## YOUR ASSIGNMENT:
Your answer must be a single number: how many lines of the data include "pixel".

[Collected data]
Start of Block

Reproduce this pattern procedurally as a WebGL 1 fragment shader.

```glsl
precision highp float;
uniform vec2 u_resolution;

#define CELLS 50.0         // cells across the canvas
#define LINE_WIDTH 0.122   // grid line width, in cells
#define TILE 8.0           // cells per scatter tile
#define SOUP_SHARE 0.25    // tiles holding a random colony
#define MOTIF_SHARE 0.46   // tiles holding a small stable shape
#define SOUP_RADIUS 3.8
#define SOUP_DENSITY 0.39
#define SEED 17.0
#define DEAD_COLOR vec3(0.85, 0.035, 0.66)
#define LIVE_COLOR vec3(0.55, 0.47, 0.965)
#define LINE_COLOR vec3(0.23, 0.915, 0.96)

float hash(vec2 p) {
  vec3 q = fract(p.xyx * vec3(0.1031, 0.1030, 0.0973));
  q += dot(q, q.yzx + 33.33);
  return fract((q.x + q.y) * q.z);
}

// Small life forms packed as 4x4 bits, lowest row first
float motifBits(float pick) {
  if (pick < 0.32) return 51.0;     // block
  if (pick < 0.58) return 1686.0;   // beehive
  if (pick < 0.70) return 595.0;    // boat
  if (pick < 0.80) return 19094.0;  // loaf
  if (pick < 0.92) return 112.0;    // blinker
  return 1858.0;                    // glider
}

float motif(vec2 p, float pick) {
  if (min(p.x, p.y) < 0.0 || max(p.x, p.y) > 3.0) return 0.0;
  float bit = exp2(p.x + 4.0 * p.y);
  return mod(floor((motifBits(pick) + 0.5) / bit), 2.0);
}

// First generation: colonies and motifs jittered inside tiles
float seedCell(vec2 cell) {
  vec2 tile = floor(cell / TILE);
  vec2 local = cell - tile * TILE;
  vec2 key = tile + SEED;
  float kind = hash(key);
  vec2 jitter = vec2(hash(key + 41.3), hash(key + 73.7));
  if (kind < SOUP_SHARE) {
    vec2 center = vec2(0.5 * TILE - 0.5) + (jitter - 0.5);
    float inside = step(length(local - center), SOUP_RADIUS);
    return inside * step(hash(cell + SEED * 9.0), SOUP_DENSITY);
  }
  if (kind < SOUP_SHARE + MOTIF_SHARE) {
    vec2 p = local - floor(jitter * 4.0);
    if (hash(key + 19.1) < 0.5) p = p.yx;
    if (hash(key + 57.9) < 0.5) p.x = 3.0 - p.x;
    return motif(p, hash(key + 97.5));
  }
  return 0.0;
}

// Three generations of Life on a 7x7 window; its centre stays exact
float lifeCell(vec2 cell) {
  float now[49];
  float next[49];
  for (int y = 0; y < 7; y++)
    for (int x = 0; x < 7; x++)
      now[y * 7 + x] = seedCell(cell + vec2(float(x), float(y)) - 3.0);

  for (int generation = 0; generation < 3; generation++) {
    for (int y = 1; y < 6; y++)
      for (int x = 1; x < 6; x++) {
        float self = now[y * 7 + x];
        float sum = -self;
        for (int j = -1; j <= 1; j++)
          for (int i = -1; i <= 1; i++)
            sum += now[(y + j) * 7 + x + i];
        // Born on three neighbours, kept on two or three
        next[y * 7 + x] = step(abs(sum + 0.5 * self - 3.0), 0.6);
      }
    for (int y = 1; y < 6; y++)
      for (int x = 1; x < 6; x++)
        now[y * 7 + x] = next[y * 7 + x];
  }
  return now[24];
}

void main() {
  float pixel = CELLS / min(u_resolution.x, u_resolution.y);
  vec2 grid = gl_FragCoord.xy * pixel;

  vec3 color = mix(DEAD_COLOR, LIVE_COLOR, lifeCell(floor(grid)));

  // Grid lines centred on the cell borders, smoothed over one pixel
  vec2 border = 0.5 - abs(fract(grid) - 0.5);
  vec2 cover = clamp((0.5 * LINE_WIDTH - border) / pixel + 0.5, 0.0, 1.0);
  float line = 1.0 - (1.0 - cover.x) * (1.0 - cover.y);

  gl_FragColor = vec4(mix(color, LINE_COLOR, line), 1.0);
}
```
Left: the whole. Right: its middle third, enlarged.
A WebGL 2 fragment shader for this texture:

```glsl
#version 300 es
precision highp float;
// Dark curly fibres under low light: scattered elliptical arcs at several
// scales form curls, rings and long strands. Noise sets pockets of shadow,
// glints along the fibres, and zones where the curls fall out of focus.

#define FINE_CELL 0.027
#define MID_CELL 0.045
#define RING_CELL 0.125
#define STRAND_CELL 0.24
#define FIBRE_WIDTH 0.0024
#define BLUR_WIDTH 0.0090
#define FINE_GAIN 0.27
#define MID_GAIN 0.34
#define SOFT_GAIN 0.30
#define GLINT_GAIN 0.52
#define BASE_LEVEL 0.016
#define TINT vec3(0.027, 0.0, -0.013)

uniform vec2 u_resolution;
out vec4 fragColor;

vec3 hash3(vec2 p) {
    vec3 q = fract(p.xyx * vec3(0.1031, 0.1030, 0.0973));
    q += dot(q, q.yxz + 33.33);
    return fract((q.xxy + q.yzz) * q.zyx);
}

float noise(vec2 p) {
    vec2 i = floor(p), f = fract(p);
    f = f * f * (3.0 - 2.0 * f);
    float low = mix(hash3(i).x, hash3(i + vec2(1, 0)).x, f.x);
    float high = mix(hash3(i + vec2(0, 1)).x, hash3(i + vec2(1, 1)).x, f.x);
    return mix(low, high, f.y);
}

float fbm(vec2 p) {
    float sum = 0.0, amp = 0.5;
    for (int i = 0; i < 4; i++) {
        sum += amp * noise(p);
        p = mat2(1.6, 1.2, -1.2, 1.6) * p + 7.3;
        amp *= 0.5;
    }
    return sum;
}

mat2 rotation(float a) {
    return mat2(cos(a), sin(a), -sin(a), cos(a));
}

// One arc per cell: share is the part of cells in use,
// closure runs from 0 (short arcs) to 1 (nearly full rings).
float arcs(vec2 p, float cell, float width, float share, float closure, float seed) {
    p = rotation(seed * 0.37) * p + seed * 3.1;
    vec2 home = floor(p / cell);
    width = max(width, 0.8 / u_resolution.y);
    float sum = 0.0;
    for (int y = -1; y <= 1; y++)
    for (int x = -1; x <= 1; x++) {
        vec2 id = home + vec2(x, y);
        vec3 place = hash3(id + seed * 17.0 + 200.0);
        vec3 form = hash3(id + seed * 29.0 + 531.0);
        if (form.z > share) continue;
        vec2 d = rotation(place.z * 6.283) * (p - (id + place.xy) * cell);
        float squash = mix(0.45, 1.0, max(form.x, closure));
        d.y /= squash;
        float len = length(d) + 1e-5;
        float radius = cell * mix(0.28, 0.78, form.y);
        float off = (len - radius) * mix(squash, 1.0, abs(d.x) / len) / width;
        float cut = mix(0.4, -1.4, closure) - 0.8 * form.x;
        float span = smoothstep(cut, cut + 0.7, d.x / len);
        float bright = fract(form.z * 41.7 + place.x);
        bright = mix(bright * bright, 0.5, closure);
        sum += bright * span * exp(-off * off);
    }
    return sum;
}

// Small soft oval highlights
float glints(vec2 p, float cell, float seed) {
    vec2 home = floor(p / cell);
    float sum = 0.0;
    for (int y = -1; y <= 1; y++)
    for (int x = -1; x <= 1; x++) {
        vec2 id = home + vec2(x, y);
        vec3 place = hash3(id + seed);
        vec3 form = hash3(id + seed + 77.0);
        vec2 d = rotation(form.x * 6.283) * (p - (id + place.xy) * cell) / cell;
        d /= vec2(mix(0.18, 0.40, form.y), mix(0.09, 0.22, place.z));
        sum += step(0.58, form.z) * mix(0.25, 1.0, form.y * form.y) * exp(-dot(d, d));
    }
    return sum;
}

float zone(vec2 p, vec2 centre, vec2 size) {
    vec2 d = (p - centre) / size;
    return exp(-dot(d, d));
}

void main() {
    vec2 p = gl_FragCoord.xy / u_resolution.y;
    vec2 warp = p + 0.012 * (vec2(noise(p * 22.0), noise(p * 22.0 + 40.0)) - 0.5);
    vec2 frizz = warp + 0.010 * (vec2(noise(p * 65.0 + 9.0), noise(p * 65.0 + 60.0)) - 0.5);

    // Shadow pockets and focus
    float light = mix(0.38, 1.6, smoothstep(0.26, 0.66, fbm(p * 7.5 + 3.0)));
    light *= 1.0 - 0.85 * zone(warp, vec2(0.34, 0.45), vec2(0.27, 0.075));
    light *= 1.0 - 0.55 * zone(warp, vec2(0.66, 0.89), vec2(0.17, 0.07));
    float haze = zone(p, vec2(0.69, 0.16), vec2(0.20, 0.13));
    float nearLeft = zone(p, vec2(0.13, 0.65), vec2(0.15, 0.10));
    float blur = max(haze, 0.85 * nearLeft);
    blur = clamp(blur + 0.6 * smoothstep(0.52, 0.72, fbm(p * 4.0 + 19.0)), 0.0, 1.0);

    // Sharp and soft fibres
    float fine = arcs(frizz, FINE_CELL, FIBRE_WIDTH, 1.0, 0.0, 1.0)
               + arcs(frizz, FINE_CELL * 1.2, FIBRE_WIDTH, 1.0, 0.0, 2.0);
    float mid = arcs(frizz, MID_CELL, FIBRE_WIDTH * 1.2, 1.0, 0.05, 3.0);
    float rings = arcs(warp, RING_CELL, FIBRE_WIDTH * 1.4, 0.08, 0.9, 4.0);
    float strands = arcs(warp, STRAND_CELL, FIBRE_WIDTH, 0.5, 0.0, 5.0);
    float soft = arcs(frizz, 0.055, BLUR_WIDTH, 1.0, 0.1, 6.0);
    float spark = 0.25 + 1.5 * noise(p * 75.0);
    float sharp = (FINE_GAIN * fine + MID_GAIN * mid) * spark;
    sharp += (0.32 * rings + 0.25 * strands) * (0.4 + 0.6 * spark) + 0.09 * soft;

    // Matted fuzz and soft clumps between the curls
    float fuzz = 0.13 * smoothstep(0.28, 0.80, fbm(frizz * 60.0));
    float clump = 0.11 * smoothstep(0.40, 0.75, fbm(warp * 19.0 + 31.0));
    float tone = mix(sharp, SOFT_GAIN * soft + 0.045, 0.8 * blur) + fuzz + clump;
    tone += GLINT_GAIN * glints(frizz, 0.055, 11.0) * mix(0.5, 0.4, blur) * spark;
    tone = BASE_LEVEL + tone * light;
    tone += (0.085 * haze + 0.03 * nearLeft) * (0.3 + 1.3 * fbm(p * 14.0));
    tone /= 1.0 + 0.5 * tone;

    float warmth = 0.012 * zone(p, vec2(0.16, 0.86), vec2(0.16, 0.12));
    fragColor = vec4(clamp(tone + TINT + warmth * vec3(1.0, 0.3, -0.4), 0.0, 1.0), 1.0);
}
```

End of Block

## COMPLETED TASK:
4